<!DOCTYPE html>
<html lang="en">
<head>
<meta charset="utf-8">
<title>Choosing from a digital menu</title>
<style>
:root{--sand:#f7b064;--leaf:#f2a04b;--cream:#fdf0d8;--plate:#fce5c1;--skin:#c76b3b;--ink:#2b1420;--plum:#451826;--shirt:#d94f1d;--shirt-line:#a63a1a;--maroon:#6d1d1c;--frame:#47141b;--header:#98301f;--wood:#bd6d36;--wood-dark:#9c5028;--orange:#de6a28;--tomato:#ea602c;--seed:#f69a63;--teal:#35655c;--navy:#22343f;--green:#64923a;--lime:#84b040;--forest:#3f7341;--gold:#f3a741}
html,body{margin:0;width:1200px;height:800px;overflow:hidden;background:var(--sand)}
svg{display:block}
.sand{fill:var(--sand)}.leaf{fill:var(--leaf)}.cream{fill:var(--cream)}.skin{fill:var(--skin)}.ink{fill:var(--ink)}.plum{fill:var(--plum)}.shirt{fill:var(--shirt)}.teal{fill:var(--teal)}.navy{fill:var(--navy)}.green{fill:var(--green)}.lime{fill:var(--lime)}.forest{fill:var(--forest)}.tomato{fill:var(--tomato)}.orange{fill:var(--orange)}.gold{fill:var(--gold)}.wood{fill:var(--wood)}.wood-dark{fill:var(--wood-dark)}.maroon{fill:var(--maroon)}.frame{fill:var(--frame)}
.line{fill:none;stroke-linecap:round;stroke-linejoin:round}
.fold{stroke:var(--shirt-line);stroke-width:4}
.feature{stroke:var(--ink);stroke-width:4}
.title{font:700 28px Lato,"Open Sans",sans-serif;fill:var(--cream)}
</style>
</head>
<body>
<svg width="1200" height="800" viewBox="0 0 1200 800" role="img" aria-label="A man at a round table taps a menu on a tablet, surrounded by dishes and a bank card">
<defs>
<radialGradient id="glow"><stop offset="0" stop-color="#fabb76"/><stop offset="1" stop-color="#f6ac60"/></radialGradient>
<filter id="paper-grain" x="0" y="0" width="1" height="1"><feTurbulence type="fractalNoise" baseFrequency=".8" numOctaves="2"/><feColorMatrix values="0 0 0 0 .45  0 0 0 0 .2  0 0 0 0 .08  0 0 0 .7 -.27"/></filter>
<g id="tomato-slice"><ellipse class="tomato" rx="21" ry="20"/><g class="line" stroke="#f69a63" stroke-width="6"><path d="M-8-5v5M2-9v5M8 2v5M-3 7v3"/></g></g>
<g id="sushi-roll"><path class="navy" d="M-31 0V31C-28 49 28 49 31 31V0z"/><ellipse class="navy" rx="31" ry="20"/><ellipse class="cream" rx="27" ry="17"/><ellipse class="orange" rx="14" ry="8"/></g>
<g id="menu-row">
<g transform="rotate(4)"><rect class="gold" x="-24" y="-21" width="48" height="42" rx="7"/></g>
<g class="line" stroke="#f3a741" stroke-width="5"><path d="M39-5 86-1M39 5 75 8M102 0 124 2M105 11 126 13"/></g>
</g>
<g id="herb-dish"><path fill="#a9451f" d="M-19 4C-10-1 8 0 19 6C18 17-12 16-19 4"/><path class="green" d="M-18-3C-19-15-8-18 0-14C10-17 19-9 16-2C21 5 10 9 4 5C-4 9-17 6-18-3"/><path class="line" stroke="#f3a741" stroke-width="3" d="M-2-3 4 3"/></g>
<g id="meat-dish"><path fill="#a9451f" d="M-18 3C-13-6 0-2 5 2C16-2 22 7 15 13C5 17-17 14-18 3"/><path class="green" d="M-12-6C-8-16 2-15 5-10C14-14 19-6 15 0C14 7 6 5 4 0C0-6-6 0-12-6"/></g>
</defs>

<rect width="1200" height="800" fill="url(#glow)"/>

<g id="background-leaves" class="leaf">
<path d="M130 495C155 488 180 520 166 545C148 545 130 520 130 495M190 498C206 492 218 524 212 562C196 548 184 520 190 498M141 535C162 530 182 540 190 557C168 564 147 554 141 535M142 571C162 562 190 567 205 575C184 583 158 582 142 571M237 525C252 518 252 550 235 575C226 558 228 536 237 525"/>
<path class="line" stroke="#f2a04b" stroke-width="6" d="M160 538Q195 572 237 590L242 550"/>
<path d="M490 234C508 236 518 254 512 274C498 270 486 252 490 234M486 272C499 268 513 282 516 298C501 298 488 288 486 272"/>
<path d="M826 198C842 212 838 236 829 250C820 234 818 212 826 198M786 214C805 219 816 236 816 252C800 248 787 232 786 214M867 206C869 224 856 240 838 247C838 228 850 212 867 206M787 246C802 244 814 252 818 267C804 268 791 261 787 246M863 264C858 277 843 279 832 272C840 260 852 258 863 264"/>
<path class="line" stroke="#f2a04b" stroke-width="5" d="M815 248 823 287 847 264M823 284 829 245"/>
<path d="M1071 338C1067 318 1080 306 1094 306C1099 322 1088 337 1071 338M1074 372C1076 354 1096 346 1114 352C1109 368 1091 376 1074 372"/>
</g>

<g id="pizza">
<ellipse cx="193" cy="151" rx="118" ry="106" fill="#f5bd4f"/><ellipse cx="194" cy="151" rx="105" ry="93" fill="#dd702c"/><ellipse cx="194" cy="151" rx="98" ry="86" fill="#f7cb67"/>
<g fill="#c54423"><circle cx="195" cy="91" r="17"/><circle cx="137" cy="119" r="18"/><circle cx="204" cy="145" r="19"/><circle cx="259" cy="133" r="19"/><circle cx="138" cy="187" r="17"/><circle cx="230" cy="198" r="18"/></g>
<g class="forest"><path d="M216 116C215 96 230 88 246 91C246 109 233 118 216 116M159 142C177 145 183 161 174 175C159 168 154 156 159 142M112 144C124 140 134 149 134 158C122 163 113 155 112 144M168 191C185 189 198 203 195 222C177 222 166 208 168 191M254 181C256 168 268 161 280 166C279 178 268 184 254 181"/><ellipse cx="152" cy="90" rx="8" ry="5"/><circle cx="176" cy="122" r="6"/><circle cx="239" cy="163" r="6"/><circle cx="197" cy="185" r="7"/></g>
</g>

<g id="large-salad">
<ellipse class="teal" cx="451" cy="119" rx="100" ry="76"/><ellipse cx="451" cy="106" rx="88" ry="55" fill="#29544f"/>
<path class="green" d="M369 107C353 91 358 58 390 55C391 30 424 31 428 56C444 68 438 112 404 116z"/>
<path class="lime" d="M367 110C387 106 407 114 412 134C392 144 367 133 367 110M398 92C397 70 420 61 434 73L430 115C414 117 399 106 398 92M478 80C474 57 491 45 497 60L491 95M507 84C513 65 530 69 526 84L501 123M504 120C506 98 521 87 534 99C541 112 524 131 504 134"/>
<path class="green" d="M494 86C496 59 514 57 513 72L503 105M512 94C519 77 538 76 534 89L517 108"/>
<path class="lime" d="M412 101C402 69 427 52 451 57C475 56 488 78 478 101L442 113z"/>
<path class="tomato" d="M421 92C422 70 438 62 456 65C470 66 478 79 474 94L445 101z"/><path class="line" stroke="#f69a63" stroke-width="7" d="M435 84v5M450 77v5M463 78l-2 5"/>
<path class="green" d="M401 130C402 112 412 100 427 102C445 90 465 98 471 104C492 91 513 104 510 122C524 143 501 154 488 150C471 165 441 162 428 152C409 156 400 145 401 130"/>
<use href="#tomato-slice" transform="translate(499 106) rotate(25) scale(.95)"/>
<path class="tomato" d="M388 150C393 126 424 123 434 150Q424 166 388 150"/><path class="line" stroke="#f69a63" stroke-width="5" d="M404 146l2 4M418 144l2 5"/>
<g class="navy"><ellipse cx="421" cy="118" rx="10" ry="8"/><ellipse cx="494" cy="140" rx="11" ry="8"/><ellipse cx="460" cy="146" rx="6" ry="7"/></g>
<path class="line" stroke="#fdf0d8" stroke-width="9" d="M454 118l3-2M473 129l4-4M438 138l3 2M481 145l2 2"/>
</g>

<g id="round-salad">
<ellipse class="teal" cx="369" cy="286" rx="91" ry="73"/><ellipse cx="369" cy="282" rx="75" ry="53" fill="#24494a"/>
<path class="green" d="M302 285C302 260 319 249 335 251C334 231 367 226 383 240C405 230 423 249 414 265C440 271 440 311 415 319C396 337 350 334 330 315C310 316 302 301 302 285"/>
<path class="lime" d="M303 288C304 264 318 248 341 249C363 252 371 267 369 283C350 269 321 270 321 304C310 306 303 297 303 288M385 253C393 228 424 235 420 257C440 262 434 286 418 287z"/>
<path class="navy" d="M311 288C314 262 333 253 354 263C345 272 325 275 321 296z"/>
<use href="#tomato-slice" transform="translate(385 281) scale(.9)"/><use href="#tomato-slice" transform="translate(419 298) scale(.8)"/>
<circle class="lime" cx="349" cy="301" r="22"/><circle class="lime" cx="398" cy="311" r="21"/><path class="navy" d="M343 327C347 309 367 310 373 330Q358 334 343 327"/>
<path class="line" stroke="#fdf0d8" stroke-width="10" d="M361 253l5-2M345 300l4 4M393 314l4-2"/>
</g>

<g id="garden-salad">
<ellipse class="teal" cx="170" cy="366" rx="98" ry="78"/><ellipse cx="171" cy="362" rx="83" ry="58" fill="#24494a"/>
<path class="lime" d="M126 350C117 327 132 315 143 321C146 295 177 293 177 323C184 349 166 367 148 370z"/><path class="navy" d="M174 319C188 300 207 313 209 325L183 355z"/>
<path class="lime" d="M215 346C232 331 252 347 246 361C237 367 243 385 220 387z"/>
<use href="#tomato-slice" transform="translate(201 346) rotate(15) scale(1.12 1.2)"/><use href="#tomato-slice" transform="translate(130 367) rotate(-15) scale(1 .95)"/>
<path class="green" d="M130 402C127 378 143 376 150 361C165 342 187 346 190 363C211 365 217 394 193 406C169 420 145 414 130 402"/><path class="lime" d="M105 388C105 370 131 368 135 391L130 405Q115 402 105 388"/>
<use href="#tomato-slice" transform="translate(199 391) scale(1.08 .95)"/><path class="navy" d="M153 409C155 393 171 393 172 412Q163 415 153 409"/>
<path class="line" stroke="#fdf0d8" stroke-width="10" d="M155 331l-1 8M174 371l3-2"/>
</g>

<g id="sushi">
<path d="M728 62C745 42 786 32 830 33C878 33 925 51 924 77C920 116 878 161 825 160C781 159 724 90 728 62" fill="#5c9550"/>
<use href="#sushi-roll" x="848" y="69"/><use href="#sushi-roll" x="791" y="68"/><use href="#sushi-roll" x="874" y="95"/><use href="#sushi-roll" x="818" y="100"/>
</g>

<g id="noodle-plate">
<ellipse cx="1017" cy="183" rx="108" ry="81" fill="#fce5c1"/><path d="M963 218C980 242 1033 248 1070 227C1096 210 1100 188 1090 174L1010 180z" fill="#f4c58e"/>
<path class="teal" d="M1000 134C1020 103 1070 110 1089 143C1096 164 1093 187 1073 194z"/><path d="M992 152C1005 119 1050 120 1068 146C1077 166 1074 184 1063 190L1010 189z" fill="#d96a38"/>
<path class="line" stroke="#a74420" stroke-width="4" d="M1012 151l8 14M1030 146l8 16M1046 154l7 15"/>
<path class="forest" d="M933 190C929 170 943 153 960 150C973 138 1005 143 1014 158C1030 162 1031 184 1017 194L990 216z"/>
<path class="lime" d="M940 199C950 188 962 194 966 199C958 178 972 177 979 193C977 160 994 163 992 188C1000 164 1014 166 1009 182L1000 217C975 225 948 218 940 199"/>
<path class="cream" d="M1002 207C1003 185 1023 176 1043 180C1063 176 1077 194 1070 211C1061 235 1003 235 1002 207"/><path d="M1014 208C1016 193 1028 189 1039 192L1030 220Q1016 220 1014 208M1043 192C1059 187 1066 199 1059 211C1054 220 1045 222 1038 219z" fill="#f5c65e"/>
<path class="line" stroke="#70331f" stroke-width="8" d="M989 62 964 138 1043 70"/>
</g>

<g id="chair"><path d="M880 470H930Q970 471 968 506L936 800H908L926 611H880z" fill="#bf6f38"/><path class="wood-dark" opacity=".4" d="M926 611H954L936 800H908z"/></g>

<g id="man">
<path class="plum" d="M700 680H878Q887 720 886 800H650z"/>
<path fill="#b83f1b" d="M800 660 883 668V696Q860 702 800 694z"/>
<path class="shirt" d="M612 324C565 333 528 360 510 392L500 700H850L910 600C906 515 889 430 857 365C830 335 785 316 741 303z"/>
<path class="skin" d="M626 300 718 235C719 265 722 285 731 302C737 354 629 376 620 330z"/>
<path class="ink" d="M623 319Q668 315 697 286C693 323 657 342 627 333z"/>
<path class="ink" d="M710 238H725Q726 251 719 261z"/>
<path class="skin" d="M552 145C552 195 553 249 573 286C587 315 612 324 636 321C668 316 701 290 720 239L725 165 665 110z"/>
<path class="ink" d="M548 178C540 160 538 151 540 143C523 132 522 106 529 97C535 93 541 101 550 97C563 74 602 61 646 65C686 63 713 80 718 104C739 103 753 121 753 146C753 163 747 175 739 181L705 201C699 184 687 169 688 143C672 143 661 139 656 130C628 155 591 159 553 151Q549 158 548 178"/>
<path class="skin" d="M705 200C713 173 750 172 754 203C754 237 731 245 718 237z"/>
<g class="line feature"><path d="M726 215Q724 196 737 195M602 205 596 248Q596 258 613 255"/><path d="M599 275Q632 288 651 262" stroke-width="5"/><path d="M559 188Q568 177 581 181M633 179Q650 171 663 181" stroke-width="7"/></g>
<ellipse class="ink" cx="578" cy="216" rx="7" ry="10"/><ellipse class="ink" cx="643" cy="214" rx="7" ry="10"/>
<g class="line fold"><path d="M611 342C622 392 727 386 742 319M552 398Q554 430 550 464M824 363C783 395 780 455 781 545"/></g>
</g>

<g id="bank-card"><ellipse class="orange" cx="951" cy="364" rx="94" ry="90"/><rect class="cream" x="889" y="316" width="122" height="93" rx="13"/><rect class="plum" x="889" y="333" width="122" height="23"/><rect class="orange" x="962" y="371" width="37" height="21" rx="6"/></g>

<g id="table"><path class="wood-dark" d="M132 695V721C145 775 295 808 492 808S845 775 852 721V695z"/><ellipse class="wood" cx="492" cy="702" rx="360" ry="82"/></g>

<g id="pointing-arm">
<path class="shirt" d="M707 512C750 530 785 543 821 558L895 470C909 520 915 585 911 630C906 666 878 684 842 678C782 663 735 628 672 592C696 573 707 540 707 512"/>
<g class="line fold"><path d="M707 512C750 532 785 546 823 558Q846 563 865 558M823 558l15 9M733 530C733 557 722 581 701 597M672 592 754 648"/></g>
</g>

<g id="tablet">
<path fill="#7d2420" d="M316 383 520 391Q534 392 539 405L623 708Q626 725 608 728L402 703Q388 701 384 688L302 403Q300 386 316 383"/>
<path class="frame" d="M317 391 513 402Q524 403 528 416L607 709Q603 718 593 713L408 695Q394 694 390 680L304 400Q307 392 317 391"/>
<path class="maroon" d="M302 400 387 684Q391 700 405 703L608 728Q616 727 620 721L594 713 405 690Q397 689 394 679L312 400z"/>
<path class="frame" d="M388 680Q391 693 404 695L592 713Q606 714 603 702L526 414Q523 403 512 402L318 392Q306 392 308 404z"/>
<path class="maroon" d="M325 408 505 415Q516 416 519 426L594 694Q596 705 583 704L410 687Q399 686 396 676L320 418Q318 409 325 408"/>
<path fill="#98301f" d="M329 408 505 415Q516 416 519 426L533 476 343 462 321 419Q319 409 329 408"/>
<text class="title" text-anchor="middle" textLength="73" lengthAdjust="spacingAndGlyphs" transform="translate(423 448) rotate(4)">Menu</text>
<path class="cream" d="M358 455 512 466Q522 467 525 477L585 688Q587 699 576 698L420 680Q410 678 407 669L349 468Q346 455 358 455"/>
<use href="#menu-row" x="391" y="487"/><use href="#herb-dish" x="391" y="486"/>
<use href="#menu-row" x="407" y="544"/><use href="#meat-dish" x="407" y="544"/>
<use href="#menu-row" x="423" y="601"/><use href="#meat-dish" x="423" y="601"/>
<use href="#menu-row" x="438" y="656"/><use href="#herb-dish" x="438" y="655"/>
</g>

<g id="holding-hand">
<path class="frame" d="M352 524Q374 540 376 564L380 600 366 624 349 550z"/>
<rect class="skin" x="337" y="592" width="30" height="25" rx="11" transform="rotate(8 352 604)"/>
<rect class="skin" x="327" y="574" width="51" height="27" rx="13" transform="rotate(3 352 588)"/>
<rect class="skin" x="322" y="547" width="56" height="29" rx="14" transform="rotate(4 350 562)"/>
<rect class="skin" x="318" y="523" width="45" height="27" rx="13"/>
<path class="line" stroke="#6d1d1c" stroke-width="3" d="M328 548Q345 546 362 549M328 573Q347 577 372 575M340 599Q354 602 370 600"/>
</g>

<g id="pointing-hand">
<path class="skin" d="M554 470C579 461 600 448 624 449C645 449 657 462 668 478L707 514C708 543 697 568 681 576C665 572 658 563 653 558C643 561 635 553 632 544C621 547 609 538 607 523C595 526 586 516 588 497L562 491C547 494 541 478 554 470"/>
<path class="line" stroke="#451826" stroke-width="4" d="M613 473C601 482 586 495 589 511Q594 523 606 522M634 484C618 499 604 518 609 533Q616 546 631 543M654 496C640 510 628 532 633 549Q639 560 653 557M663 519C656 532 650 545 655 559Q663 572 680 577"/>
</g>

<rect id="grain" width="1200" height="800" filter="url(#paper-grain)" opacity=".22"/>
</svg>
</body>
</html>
::::::::::
EXERCISE OBJECTIVE
The answer should be one number, the count of lines in the data that include the string "filter".

REPLY
2